Dataset:
▶

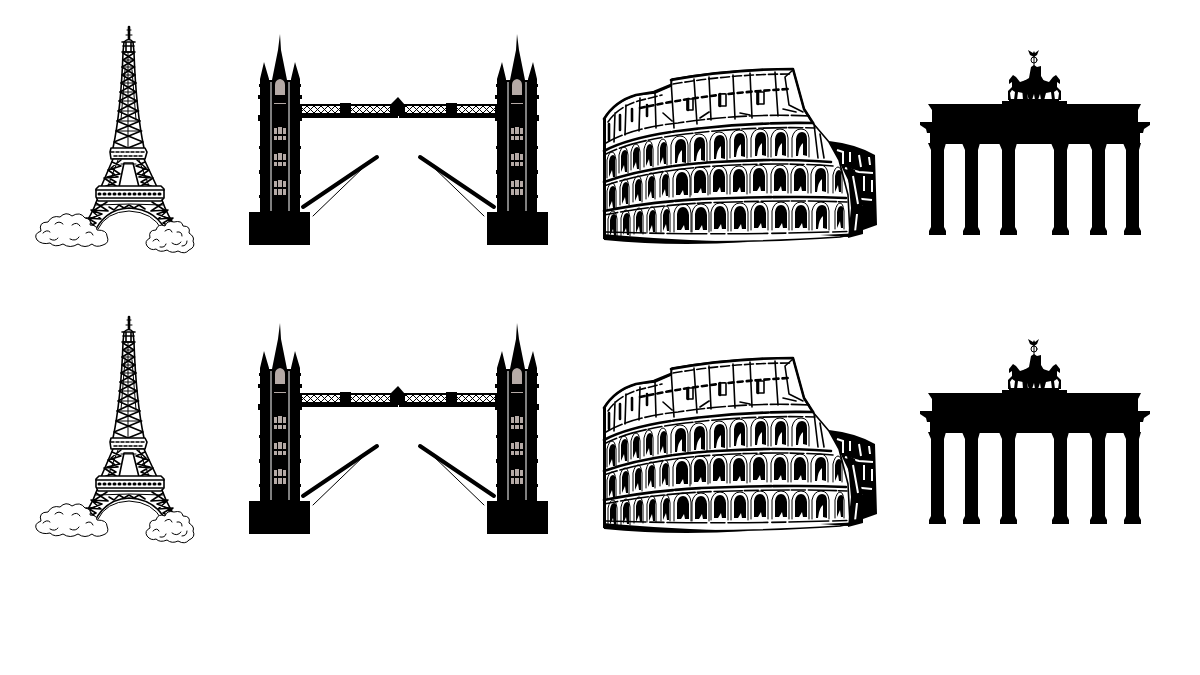
<!DOCTYPE html>
<html lang="en">
<head>
<meta charset="utf-8">
<title>European landmarks</title>
<style>
:root { --ink: #000; --paper: #fff; --window: #b5aaa6; }
html, body { margin: 0; background: var(--paper); overflow: hidden; }
.sheet { display: block; width: 1200px; height: 675px; }
.solid { fill: var(--ink); }
.blank { fill: var(--paper); }
.pane { fill: var(--window); }
.line { fill: none; stroke: var(--ink); stroke-linecap: round; stroke-linejoin: round; }
.outlined { fill: var(--paper); stroke: var(--ink); stroke-linejoin: round; }
.gap { fill: none; stroke: var(--paper); }
.fine { stroke-width: 1; }
.medium { stroke-width: 1.6; }
.bold { stroke-width: 2.6; }
</style>
</head>
<body>
<svg class="sheet" viewBox="0 0 1200 675" role="img" aria-label="Two rows of black landmark drawings: Eiffel Tower, Tower Bridge, Colosseum and Brandenburg Gate">
<defs>

<g id="eiffel-tower">
  <g id="eiffel-top">
    <path class="line bold" d="M129 27V40"/>
    <path class="line fine" d="M127 30h4M126 35h6"/>
    <path class="outlined medium" d="M124 42q5-5 9 0l1 10h-11z"/>
    <path class="line medium" d="M122 42h13M123 46h11M122 52h13M126 42v10M131 42v10"/>
  </g>
  <g id="eiffel-shaft">
    <path class="line medium" d="M123 53Q121 110 113 148M134 53Q136 110 144 148"/>
    <path class="line medium" d="M123 53L134 60 122 67 135 75 121 83 136 92 119 101 138 111 117 121 141 131 114 142 128 148"/>
    <path class="line medium" d="M134 53L123 60 134 67 122 75 136 83 120 92 137 101 118 111 140 121 116 131 143 142 128 148"/>
    <path class="line fine" d="M123 60h11M122 67h13M122 75h13M121 83h15M120 92h16M119 101h18M118 111h21M117 121h23M116 131h26M128 53V148M125 70L121 120M132 70L136 120"/>
  </g>
  <g id="eiffel-middle">
    <path class="outlined medium" d="M111 148h34l2 4-2 7h-34l-1-7z"/>
    <path class="line medium" d="M111 152h35M114 156h30" stroke-dasharray="3 2"/>
    <path class="outlined medium" d="M113 159L101 187h18l5-24h9l6 24h18l-13-28z"/>
    <path class="line medium" d="M112 162l9 4-13 4 10 7-14 1 12 8M121 160l-10 8 9 6-13 3 9 5-12 5M145 162l-9 4 13 4-10 7 14 1-12 8M137 160l9 8-9 6 13 3-9 5 12 5"/>
    <path class="line fine" d="M118 160l-10 26M139 160l10 26M121 164h15"/>
  </g>
  <g id="eiffel-legs">
    <path class="outlined medium" d="M97 200Q92 215 81 230l12 5Q104 209 129 208q28 1 39 27l10-4Q167 215 162 200z"/>
    <path class="line fine" d="M98 229Q106 212 129 211q24 1 33 19M96 205q34-2 67 0"/>
    <path class="line medium" d="M96 203l12 8-17-1 10 9-15-1 9 9M107 202l-14 9 9 3-13 5 7 4-12 6M163 203l-12 8 17-1-10 9 15-1-9 9M152 202l14 9-9 3 13 5-7 4 12 6M109 207l5 3 5-5 5 3 5-3 5 3 5-3 6 4"/>
    <path class="outlined medium" d="M96 189l3-3h62l3 3v9l-3 3H98l-2-4z"/>
    <path class="line medium" d="M96 190h68M97 198h66"/>
    <path class="line" stroke-width="3" stroke-dasharray="1 4" d="M99 194h63"/>
  </g>
  <g id="eiffel-bushes" class="outlined fine">
    <path d="M37 240q-4-6 4-9-3-9 7-9 4-7 12-5 6-6 12-1 8-5 13 2 7 1 5 7 7 0 7 5 10 0 10 6 3 7-4 9-7 3-11-1-7 5-14 0-8 5-15 0-8 4-13-1-8 2-13-3z"/>
    <path d="M147 246q-3-5 3-8-2-8 6-8 2-7 9-4 2-6 9-4 8-2 9 4 8 0 6 7 6 4 4 8 3 6-4 9-4 5-11 1-6 3-11-1-7 3-11-1-5 2-9-3z"/>
    <path class="line" d="M43 233q4-4 7-1M55 224q4-4 8 0M72 225q5-4 8 1M86 233q5-3 7 2M50 239q5 3 8-1M70 239q6 3 9-2M153 241q4-4 6 0M165 231q5-4 7 1M177 232q5-1 5 4M160 247q5 1 6-3M172 243q5 4 9-1M182 246q5 0 5-5"/>
  </g>
</g>

<g id="bridge-half">
  <path class="solid" d="M280 34l1 16 6 30h4V79l4-17 5 17v5h1v3h-1v8h2v4h-2v5h2v17h-2v25h1v3h-1v21h1v4h-1v21h1v3h-1v19h-40v-19h-1v-3h1v-21h-1v-4h1v-21h-1v-3h1v-25h-2v-6h2V99h-2v-4h2V87h-1v-3h1v-5l4-17 5 17v1h3l6-30z"/>
  <path class="gap" stroke-width="1" d="M271 82V211M289 82V211"/>
  <path class="pane" d="M275 95V85q0-5 5-6 5 1 5 6v10z"/>
  <g id="bridge-windows" class="pane">
    <path id="window-row" d="M274 128h3v6h-3zM278 127h4v7h-4zM283 128h3v6h-3zM274 136h3v4h-3zM278 136h4v4h-4zM283 136h3v4h-3z"/>
    <use href="#window-row" y="26"/>
    <use href="#window-row" y="53"/>
    <path d="M274 191h3v4h-3zM278 191h4v4h-4zM283 191h3v4h-3zM274 103h12v1h-12z"/>
  </g>
  <path class="solid" d="M249 212h61v33h-61zM300 104h98v2h-98zM300 113h98v5h-98zM340 103h11v12h-11z"/>
  <path class="line fine" d="M300 113l7-7 7 7 7-7 7 7 7-7 7 7 7-7 7 7 7-7 7 7 7-7 7 7 7-7 7 7M300 106l7 7 7-7 7 7 7-7 7 7 7-7 7 7 7-7 7 7 7-7 7 7 7-7 7 7 7-7"/>
  <path class="line" stroke-width="4" stroke-linecap="butt" d="M303 207L377 157"/>
  <path class="line fine" d="M313 216L367 164"/>
</g>
<g id="tower-bridge">
  <use href="#bridge-half"/>
  <use href="#bridge-half" transform="translate(797 0) scale(-1 1)"/>
  <path class="solid" d="M390 105l8-8 7 8v11h-15z"/>
</g>

<g id="arch">
  <path class="line fine" d="M-2 26V7Q0-2 7-2t8 9V26"/>
  <path class="solid" d="M2 25V8Q3 1 8 1t5 7V25l-4-1V12q-4 3-5 13z"/>
</g>
<g id="arch-deep">
  <path class="line fine" d="M-2 26V7Q0-2 7-2t8 9V26"/>
  <path class="solid" d="M1 24V8Q2 1 7 1t6 8v15h-4l-1-5-3 5z"/>
</g>
<g id="arch-narrow">
  <path class="line fine" d="M-1 25V7Q1-1 4-1t4 8V25"/>
  <path class="solid" d="M1 24V8Q2 2 5 2t2 6V24H5l-1-7z"/>
</g>

<g id="colosseum">
  <path class="solid" d="M829 141q27 3 46 14l2 70-14 5-15-50z"/>
  <path class="gap" stroke-width="2" d="M837 150l6 2v12M850 152v10M859 155l2 12M869 157l1 8M845 168l14 4 14 1M852 178l3 14M864 176v15M872 180v12M852 198l20 2M862 205l-2 17"/>
  <path class="outlined medium" d="M604 238V119Q614 102 636 95l19-2 16-7 1-7q60-10 121-10l11 40 8 13 17 20 10 18 9 35 2 40-10 2Q700 246 604 238z"/>
  <g id="colosseum-attic">
    <path class="line bold" d="M604 119q11-18 32-24l18-3 17-7M671 80q60-11 122-11l11 40 9 14"/>
    <path class="line medium" d="M608 122q10-15 30-21l24-6M673 84q60-10 118-10" stroke-dasharray="9 3"/>
    <path class="line bold" d="M640 108q64-14 148-19" stroke-dasharray="5 4"/>
    <path class="line medium" d="M671 80l3 48M694 79l3 45M709 77l2 43M733 75l2 44M750 73l2 45M775 72l3 44M793 70l-8 7 4 28 14 7M655 93l1 35M640 98l-1 33M626 105l-1 30M615 113l-1 29M663 113l9 8M700 118l9-6M740 113l10 2M783 109l13 3"/>
    <path class="outlined medium" d="M687 99h6v11h-6zM719 94h7v12h-7zM757 92h7v12h-7z"/>
    <path class="line bold" d="M688 99v11M720 94v12M758 92v12M609 124v16M620 115v15M632 109v12M647 105v11"/>
    <path class="line medium" d="M606 143q25-15 72-20 65-10 132-7" stroke-dasharray="18 3"/>
  </g>
  <g id="colosseum-cornices">
    <path class="line bold" d="M604 151q24-13 74-20 70-9 135-8M604 182q46-16 112-20 64-4 115 0M604 211q60-12 129-13 64-2 113 0" stroke-dasharray="70 2 25 1"/>
    <path class="line medium" d="M604 155q24-13 74-20 70-9 137-7M604 186q46-16 112-20 64-4 117 0M604 215q60-12 129-13 64-2 114 0" stroke-dasharray="14 3 28 2"/>
  </g>
  <g id="arcade-upper">
    <use href="#arch-narrow" x="608" y="153"/><use href="#arch-narrow" x="620" y="148"/><use href="#arch-narrow" x="632" y="145"/><use href="#arch-narrow" x="645" y="142"/><use href="#arch-narrow" x="659" y="140"/>
    <use href="#arch" x="673" y="138"/><use href="#arch" x="692" y="136"/><use href="#arch" x="712" y="134"/><use href="#arch" x="732" y="132"/><use href="#arch" x="753" y="131"/><use href="#arch" x="773" y="131"/><use href="#arch" x="794" y="131"/>
    <path class="line medium" d="M814 124l4 34M820 134l4 24"/>
  </g>
  <g id="arcade-middle">
    <use href="#arch-narrow" x="608" y="184"/><use href="#arch-narrow" x="621" y="180"/><use href="#arch-narrow" x="634" y="177"/><use href="#arch-narrow" x="647" y="174"/><use href="#arch-narrow" x="661" y="172"/>
    <use href="#arch-deep" x="675" y="171"/><use href="#arch-deep" x="693" y="169"/><use href="#arch-deep" x="712" y="168"/><use href="#arch-deep" x="732" y="168"/><use href="#arch-deep" x="752" y="167"/><use href="#arch-deep" x="773" y="167"/><use href="#arch-deep" x="793" y="167"/><use href="#arch" x="813" y="167"/><use href="#arch-narrow" x="834" y="168"/>
  </g>
  <g id="arcade-lower">
    <use href="#arch-narrow" x="609" y="212"/><use href="#arch-narrow" x="622" y="211"/><use href="#arch-narrow" x="635" y="209"/><use href="#arch-narrow" x="648" y="208"/><use href="#arch-narrow" x="662" y="207"/>
    <use href="#arch-deep" x="676" y="206"/><use href="#arch-deep" x="694" y="206"/><use href="#arch-deep" x="713" y="205"/><use href="#arch-deep" x="733" y="205"/><use href="#arch-deep" x="753" y="204"/><use href="#arch-deep" x="774" y="204"/><use href="#arch-deep" x="794" y="204"/><use href="#arch" x="814" y="204"/><use href="#arch-narrow" x="836" y="204"/>
  </g>
  <path class="solid" d="M847 166l8 4 8 36v28l-15 4 3-30zM603 118h3v121h-3z"/>
  <path class="gap" stroke-width="2" d="M853 176l5 28M857 214l-2 18"/>
  <path class="solid" d="M603 234q65 6 145 8-75 5-144-2zM820 235l42-2-14 4z"/>
  <path class="line medium" d="M606 232q120 4 254-1" stroke-dasharray="40 4 14 3"/>
</g>

<g id="quadriga-horse">
  <path class="solid" d="M1009 80l4-5 3 2 4 5 6-2 3 4-2 7 1 9h-3l-2-7-5-1-1 8h-3l1-8-3-2-2 3 1 7h-3v-9l4-4v-5l-3 2z"/>
</g>
<g id="column">
  <path class="solid" d="M928 143h18l-2 7v77l2 4v4h-17v-4l2-4v-77z"/>
</g>
<g id="brandenburg-gate">
  <g id="quadriga">
    <use href="#quadriga-horse"/>
    <use href="#quadriga-horse" transform="translate(2069 0) scale(-1 1)"/>
    <path class="solid" d="M1031 67l3-2 3 2 4-1v10l3 5 2 6-2 13h-3l-1-6-2 6h-3l-1-6-2 6h-3l-2-6-1 6h-3l-1-13 2-6 5-3z"/>
    <path class="line fine" d="M1034 55V67"/>
    <circle class="line fine" cx="1034" cy="60" r="3"/>
    <path class="solid" d="M1028 50l5 3 1-2 1 2 4-3-2 5-3 2-4-2z"/>
    <path class="solid" d="M1009 99h50v2h8v4h-65v-4h7z"/>
  </g>
  <path class="solid" d="M928 104h213l-3 6v12h12v3l-6 4-1 4h-3v11H930v-11h-3l-1-4-6-4v-3h12v-12z"/>
  <use href="#column"/><use href="#column" x="34"/><use href="#column" x="71"/><use href="#column" x="123"/><use href="#column" x="161"/><use href="#column" x="195"/>
</g>
</defs>

<rect class="blank" width="1200" height="675"/>
<g id="first-row">
  <use href="#eiffel-tower"/>
  <use href="#tower-bridge"/>
  <use href="#colosseum"/>
  <use href="#brandenburg-gate"/>
</g>
<g id="second-row">
  <use href="#eiffel-tower" y="290"/>
  <use href="#tower-bridge" y="289"/>
  <use href="#colosseum" y="289"/>
  <use href="#brandenburg-gate" y="289"/>
</g>
</svg>
</body>
</html>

◀

What this task involves: Check each line above for the word "outlined" and copy the ones that have it.

Written solution:
.outlined { fill: var(--paper); stroke: var(--ink); stroke-linejoin: round; }
    <path class="outlined medium" d="M124 42q5-5 9 0l1 10h-11z"/>
    <path class="outlined medium" d="M111 148h34l2 4-2 7h-34l-1-7z"/>
    <path class="outlined medium" d="M113 159L101 187h18l5-24h9l6 24h18l-13-28z"/>
    <path class="outlined medium" d="M97 200Q92 215 81 230l12 5Q104 209 129 208q28 1 39 27l10-4Q167 215 162 200z"/>
    <path class="outlined medium" d="M96 189l3-3h62l3 3v9l-3 3H98l-2-4z"/>
  <g id="eiffel-bushes" class="outlined fine">
  <path class="outlined medium" d="M604 238V119Q614 102 636 95l19-2 16-7 1-7q60-10 121-10l11 40 8 13 17 20 10 18 9 35 2 40-10 2Q700 246 604 238z"/>
    <path class="outlined medium" d="M687 99h6v11h-6zM719 94h7v12h-7zM757 92h7v12h-7z"/>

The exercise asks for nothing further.